## RECORDS SUPPLIED
# # # # #

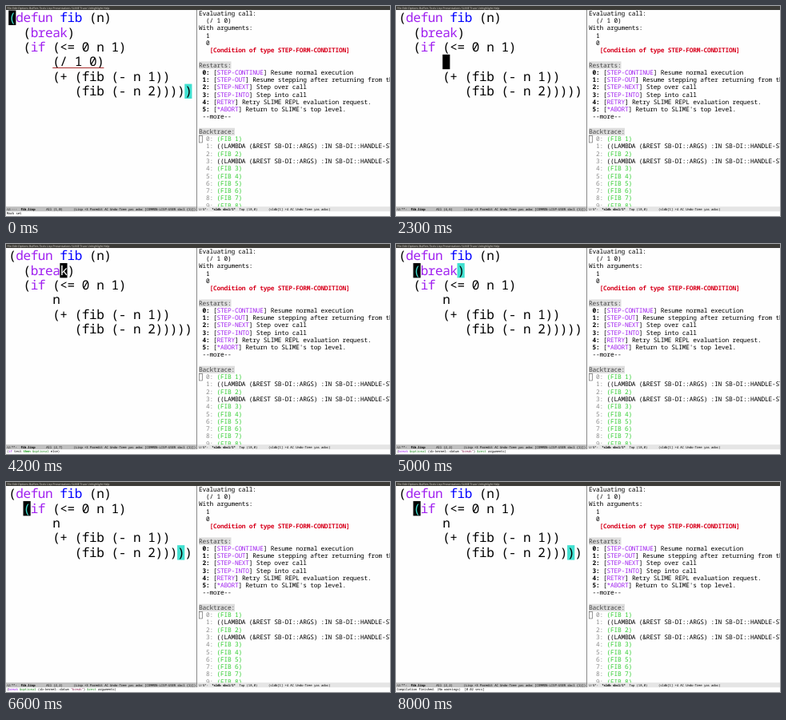
Write an HTML page that moves like this. It is 480 by 263 pixels and loops after 8.1 s.

```html
<!DOCTYPE html>
<html lang="en">
<head>
<meta charset="utf-8">
<title>Stepping through fib</title>
<style>
  html, body { margin: 0; width: 100%; height: 100%; overflow: hidden; background: #fefefe; }
  svg { display: block; width: 100vw; height: 100vh; }
  text { font-family: "Noto Sans Mono", "DejaVu Sans Mono", monospace; white-space: pre;
         letter-spacing: -0.03em; text-rendering: geometricPrecision; fill: #000; }
  .menu { font-family: "Open Sans", "Noto Sans", sans-serif; letter-spacing: 0; fill: #dfdbd2; }
  .keyword { fill: #a020f0; }
  .function { fill: #00f; }
  .error { fill: #d8001c; font-weight: 700; }
  .frame { fill: #32cd32; }
  .dim { fill: #8c8c8c; }
  .heading { fill: #444; }
  .bold { font-weight: 700; }
  .type { fill: #228b22; }
  .string { fill: #8b2252; }
  .argument { fill: #1c9a1c; font-weight: 700; }
  .inverse { fill: #fff; }
  .matched { fill: #40e0d0; }
</style>
</head>
<body>
<svg viewBox="0 0 480 263" preserveAspectRatio="none">
  <g id="fixed"></g>
  <g id="editor"></g>
</svg>
<script>
const LOOP = 8100;
const ADVANCE = 0.57; // cell width per unit of font size, letter spacing included
const CODE = { x: 3.2, y: 5.5, cell: 9.17, line: 18.42 };
const DEBUG = { x: 241, y: 4.6, cell: 4.5, line: 9.26 };
const SMALL = 2.28;

const escapeText = s => s.replace(/&/g, '&amp;').replace(/</g, '&lt;');
const rect = (x, y, w, h, fill, extra = '') =>
  `<rect x="${x}" y="${y}" width="${w}" height="${h}" fill="${fill}" ${extra}/>`;

// Runs are plain strings or [string, class] pairs.
function text(x, baseline, cell, ...runs) {
  const spans = runs.map(run => {
    const [content, style] = [].concat(run);
    return `<tspan class="${style || ''}">${escapeText(content)}</tspan>`;
  });
  return `<text x="${x}" y="${baseline}" font-size="${cell / ADVANCE}">${spans.join('')}</text>`;
}

function debuggerPane() {
  const restarts = [
    ['STEP-CONTINUE', 'Resume normal execution'],
    ['STEP-OUT', 'Resume stepping after returning from the'],
    ['STEP-NEXT', 'Step over call'],
    ['STEP-INTO', 'Step into call'],
    ['RETRY', 'Retry SLIME REPL evaluation request.'],
    ['*ABORT', "Return to SLIME's top level."],
  ];
  const lambda = '((LAMBDA (&REST SB-DI::ARGS) :IN SB-DI::HANDLE-STEP';
  const calls = ['(FIB 1)', lambda, '(FIB 2)', lambda,
    ...[3, 4, 5, 6, 7, 8].map(n => `(FIB ${n})`)];
  const rows = [
    ['Evaluating call:'], ['  (/ 1 0)'], ['With arguments:'], ['  1'], ['  0'],
    ['   ', ['[Condition of type STEP-FORM-CONDITION]', 'error']],
    [''], [['Restarts:', 'heading']],
    ...restarts.map(([name, help], i) => [[` ${i}:`, 'bold'], ' [', [name, 'keyword'], `] ${help}`]),
    [' --more--'], [''], [['Backtrace:', 'heading']],
    ...calls.map((call, i) => [[`  ${i}: `, 'dim'], [call, call === lambda ? '' : 'frame']]),
  ];
  const { x, y, cell, line } = DEBUG;
  const heading = (row, length) => rect(x, y + row * line, length * cell, line, '#dedede');
  return heading(7, 9) + heading(16, 10) +
    rows.map((runs, i) => text(x, y + i * line + 7.2, cell, ...runs)).join('') +
    rect(x + 0.3, y + 17 * line + 0.3, cell - 0.4, line - 0.6, 'none', 'stroke="#555" stroke-width=".6"');
}

function fixedParts() {
  return rect(0, 0, 480, 263, '#fefefe') + debuggerPane() +
    rect(0, 0, 480, 5, '#3c3b37') +
    '<text class="menu" x="1.5" y="3.8" font-size="3.5">File Edit Options Buffers Tools Lisp ' +
    'Presentations SLIME Trace Unhighlight Help</text>' +
    rect(238, 5, 1, 252, '#8a8a8a') +
    rect(0, 251.2, 238, 6, '#bfbfbf') + rect(239, 251.2, 241, 6, '#e5e5e5') +
    text(239, 255.6, SMALL, ' U:%*-  ', ['*sldb sbcl/1*', 'bold'],
      '  Top (18,0)      (sldb[1] +4 AC Undo-Tree yas adoc)');
}

const program = (breakLines, branch) => [
  '(defun fib (n)',
  ...breakLines,
  '  (if (<= 0 n 1)',
  '      ' + branch,
  '      (+ (fib (- n 1))',
  '         (fib (- n 2)))))',
];
const joined = program([], 'n');
const ifHint = ['(', ['if', 'keyword'], ' test ', ['then', 'argument'], ' ', ['&optional', 'type'], ' else)'];
const breakHint = ['(', ['break', 'keyword'], ' ', ['&optional', 'type'], ' (sb-kernel::datum ',
  ['"break"', 'string'], ') ', ['&rest', 'type'], ' arguments)'];

// Each step overrides what changed since the previous one.
const steps = [
  { at: 0, code: program(['  (break)'], '(/ 1 0)'), cursor: [0, 0], match: [5, 24],
    note: true, modified: false, echo: ['Mark set'] },
  { at: 700, cursor: [3, 7], match: null, echo: ['Mark saved where search started'] },
  { at: 1900, cursor: [3, 6], match: [3, 12] },
  { at: 2200, code: program(['  (break)'], ''), match: null, note: false, modified: true, echo: [''] },
  { at: 2500, code: program(['  (break)'], 'n'), cursor: [3, 7] },
  { at: 2800, echo: ifHint },
  { at: 3900, cursor: [2, 7] },
  { at: 4100, cursor: [1, 7] },
  { at: 4500, echo: breakHint },
  { at: 4900, cursor: [1, 2], match: [1, 8] },
  { at: 5400, code: program(['  '], 'n'), match: null },
  { at: 5800, code: joined },
  { at: 6000, match: [4, 23] },
  { at: 6700, echo: ['Compilation finished. (No warnings)  [0.02 secs]'] },
];
steps.forEach((step, i) => { steps[i] = { ...steps[i - 1], ...step }; });

function highlight(line) {
  return line.split(/(\bdefun\b|\bbreak\b|\bif\b)/).flatMap(part => {
    if (/^(defun|break|if)$/.test(part)) return [[part, 'keyword']];
    if (line.startsWith('(defun') && part.startsWith(' fib')) return [' ', ['fib', 'function'], part.slice(4)];
    return [part];
  });
}

function editorPane({ code, cursor, match, note, modified, echo }) {
  const { x, y, cell, line } = CODE;
  const left = col => x + col * cell;
  const top = row => y + row * line;
  const baseline = row => top(row) + 14.7;
  const block = ([row, col], fill) => rect(left(col), top(row), cell, line, fill);
  const [row, col] = cursor;
  const position = `(${row + 1},${col})`;
  return (match ? block(match, '#40e0d0') : '') +
    code.map((content, i) => text(x, baseline(i), cell, ...highlight(content))).join('') +
    (note ? rect(left(6), top(3) + 16.2, 7 * cell, 1, '#a52a2a') : '') +
    block(cursor, '#000') +
    text(left(col), baseline(row), cell, [code[row][col] || ' ', match ? 'matched' : 'inverse']) +
    text(0, 255.6, SMALL, `-U:${modified ? '**-' : '---'}  `, ['fib.lisp', 'bold'],
      `      All ${position}      (Lisp +3 Paredit AC Undo-Tree yas adoc [COMMON-LISP-USER sbcl {1}])`) +
    text(1, 261.4, SMALL, ...echo);
}

document.getElementById('fixed').innerHTML = fixedParts();
const editor = document.getElementById('editor');
let shown = null;

function render() {
  const time = performance.now() % LOOP;
  const step = steps.findLast(s => s.at <= time);
  if (step !== shown) {
    editor.innerHTML = editorPane(step);
    shown = step;
  }
  requestAnimationFrame(render);
}
render();
</script>
</body>
</html>
```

# # # # #

Could you print the listing above word for word, without its pictures?

## PROBLEM SOLUTION
Write an HTML page that moves like this. It is 480 by 263 pixels and loops after 8.1 s.

```html
<!DOCTYPE html>
<html lang="en">
<head>
<meta charset="utf-8">
<title>Stepping through fib</title>
<style>
  html, body { margin: 0; width: 100%; height: 100%; overflow: hidden; background: #fefefe; }
  svg { display: block; width: 100vw; height: 100vh; }
  text { font-family: "Noto Sans Mono", "DejaVu Sans Mono", monospace; white-space: pre;
         letter-spacing: -0.03em; text-rendering: geometricPrecision; fill: #000; }
  .menu { font-family: "Open Sans", "Noto Sans", sans-serif; letter-spacing: 0; fill: #dfdbd2; }
  .keyword { fill: #a020f0; }
  .function { fill: #00f; }
  .error { fill: #d8001c; font-weight: 700; }
  .frame { fill: #32cd32; }
  .dim { fill: #8c8c8c; }
  .heading { fill: #444; }
  .bold { font-weight: 700; }
  .type { fill: #228b22; }
  .string { fill: #8b2252; }
  .argument { fill: #1c9a1c; font-weight: 700; }
  .inverse { fill: #fff; }
  .matched { fill: #40e0d0; }
</style>
</head>
<body>
<svg viewBox="0 0 480 263" preserveAspectRatio="none">
  <g id="fixed"></g>
  <g id="editor"></g>
</svg>
<script>
const LOOP = 8100;
const ADVANCE = 0.57; // cell width per unit of font size, letter spacing included
const CODE = { x: 3.2, y: 5.5, cell: 9.17, line: 18.42 };
const DEBUG = { x: 241, y: 4.6, cell: 4.5, line: 9.26 };
const SMALL = 2.28;

const escapeText = s => s.replace(/&/g, '&amp;').replace(/</g, '&lt;');
const rect = (x, y, w, h, fill, extra = '') =>
  `<rect x="${x}" y="${y}" width="${w}" height="${h}" fill="${fill}" ${extra}/>`;

// Runs are plain strings or [string, class] pairs.
function text(x, baseline, cell, ...runs) {
  const spans = runs.map(run => {
    const [content, style] = [].concat(run);
    return `<tspan class="${style || ''}">${escapeText(content)}</tspan>`;
  });
  return `<text x="${x}" y="${baseline}" font-size="${cell / ADVANCE}">${spans.join('')}</text>`;
}

function debuggerPane() {
  const restarts = [
    ['STEP-CONTINUE', 'Resume normal execution'],
    ['STEP-OUT', 'Resume stepping after returning from the'],
    ['STEP-NEXT', 'Step over call'],
    ['STEP-INTO', 'Step into call'],
    ['RETRY', 'Retry SLIME REPL evaluation request.'],
    ['*ABORT', "Return to SLIME's top level."],
  ];
  const lambda = '((LAMBDA (&REST SB-DI::ARGS) :IN SB-DI::HANDLE-STEP';
  const calls = ['(FIB 1)', lambda, '(FIB 2)', lambda,
    ...[3, 4, 5, 6, 7, 8].map(n => `(FIB ${n})`)];
  const rows = [
    ['Evaluating call:'], ['  (/ 1 0)'], ['With arguments:'], ['  1'], ['  0'],
    ['   ', ['[Condition of type STEP-FORM-CONDITION]', 'error']],
    [''], [['Restarts:', 'heading']],
    ...restarts.map(([name, help], i) => [[` ${i}:`, 'bold'], ' [', [name, 'keyword'], `] ${help}`]),
    [' --more--'], [''], [['Backtrace:', 'heading']],
    ...calls.map((call, i) => [[`  ${i}: `, 'dim'], [call, call === lambda ? '' : 'frame']]),
  ];
  const { x, y, cell, line } = DEBUG;
  const heading = (row, length) => rect(x, y + row * line, length * cell, line, '#dedede');
  return heading(7, 9) + heading(16, 10) +
    rows.map((runs, i) => text(x, y + i * line + 7.2, cell, ...runs)).join('') +
    rect(x + 0.3, y + 17 * line + 0.3, cell - 0.4, line - 0.6, 'none', 'stroke="#555" stroke-width=".6"');
}

function fixedParts() {
  return rect(0, 0, 480, 263, '#fefefe') + debuggerPane() +
    rect(0, 0, 480, 5, '#3c3b37') +
    '<text class="menu" x="1.5" y="3.8" font-size="3.5">File Edit Options Buffers Tools Lisp ' +
    'Presentations SLIME Trace Unhighlight Help</text>' +
    rect(238, 5, 1, 252, '#8a8a8a') +
    rect(0, 251.2, 238, 6, '#bfbfbf') + rect(239, 251.2, 241, 6, '#e5e5e5') +
    text(239, 255.6, SMALL, ' U:%*-  ', ['*sldb sbcl/1*', 'bold'],
      '  Top (18,0)      (sldb[1] +4 AC Undo-Tree yas adoc)');
}

const program = (breakLines, branch) => [
  '(defun fib (n)',
  ...breakLines,
  '  (if (<= 0 n 1)',
  '      ' + branch,
  '      (+ (fib (- n 1))',
  '         (fib (- n 2)))))',
];
const joined = program([], 'n');
const ifHint = ['(', ['if', 'keyword'], ' test ', ['then', 'argument'], ' ', ['&optional', 'type'], ' else)'];
const breakHint = ['(', ['break', 'keyword'], ' ', ['&optional', 'type'], ' (sb-kernel::datum ',
  ['"break"', 'string'], ') ', ['&rest', 'type'], ' arguments)'];

// Each step overrides what changed since the previous one.
const steps = [
  { at: 0, code: program(['  (break)'], '(/ 1 0)'), cursor: [0, 0], match: [5, 24],
    note: true, modified: false, echo: ['Mark set'] },
  { at: 700, cursor: [3, 7], match: null, echo: ['Mark saved where search started'] },
  { at: 1900, cursor: [3, 6], match: [3, 12] },
  { at: 2200, code: program(['  (break)'], ''), match: null, note: false, modified: true, echo: [''] },
  { at: 2500, code: program(['  (break)'], 'n'), cursor: [3, 7] },
  { at: 2800, echo: ifHint },
  { at: 3900, cursor: [2, 7] },
  { at: 4100, cursor: [1, 7] },
  { at: 4500, echo: breakHint },
  { at: 4900, cursor: [1, 2], match: [1, 8] },
  { at: 5400, code: program(['  '], 'n'), match: null },
  { at: 5800, code: joined },
  { at: 6000, match: [4, 23] },
  { at: 6700, echo: ['Compilation finished. (No warnings)  [0.02 secs]'] },
];
steps.forEach((step, i) => { steps[i] = { ...steps[i - 1], ...step }; });

function highlight(line) {
  return line.split(/(\bdefun\b|\bbreak\b|\bif\b)/).flatMap(part => {
    if (/^(defun|break|if)$/.test(part)) return [[part, 'keyword']];
    if (line.startsWith('(defun') && part.startsWith(' fib')) return [' ', ['fib', 'function'], part.slice(4)];
    return [part];
  });
}

function editorPane({ code, cursor, match, note, modified, echo }) {
  const { x, y, cell, line } = CODE;
  const left = col => x + col * cell;
  const top = row => y + row * line;
  const baseline = row => top(row) + 14.7;
  const block = ([row, col], fill) => rect(left(col), top(row), cell, line, fill);
  const [row, col] = cursor;
  const position = `(${row + 1},${col})`;
  return (match ? block(match, '#40e0d0') : '') +
    code.map((content, i) => text(x, baseline(i), cell, ...highlight(content))).join('') +
    (note ? rect(left(6), top(3) + 16.2, 7 * cell, 1, '#a52a2a') : '') +
    block(cursor, '#000') +
    text(left(col), baseline(row), cell, [code[row][col] || ' ', match ? 'matched' : 'inverse']) +
    text(0, 255.6, SMALL, `-U:${modified ? '**-' : '---'}  `, ['fib.lisp', 'bold'],
      `      All ${position}      (Lisp +3 Paredit AC Undo-Tree yas adoc [COMMON-LISP-USER sbcl {1}])`) +
    text(1, 261.4, SMALL, ...echo);
}

document.getElementById('fixed').innerHTML = fixedParts();
const editor = document.getElementById('editor');
let shown = null;

function render() {
  const time = performance.now() % LOOP;
  const step = steps.findLast(s => s.at <= time);
  if (step !== shown) {
    editor.innerHTML = editorPane(step);
    shown = step;
  }
  requestAnimationFrame(render);
}
render();
</script>
</body>
</html>
```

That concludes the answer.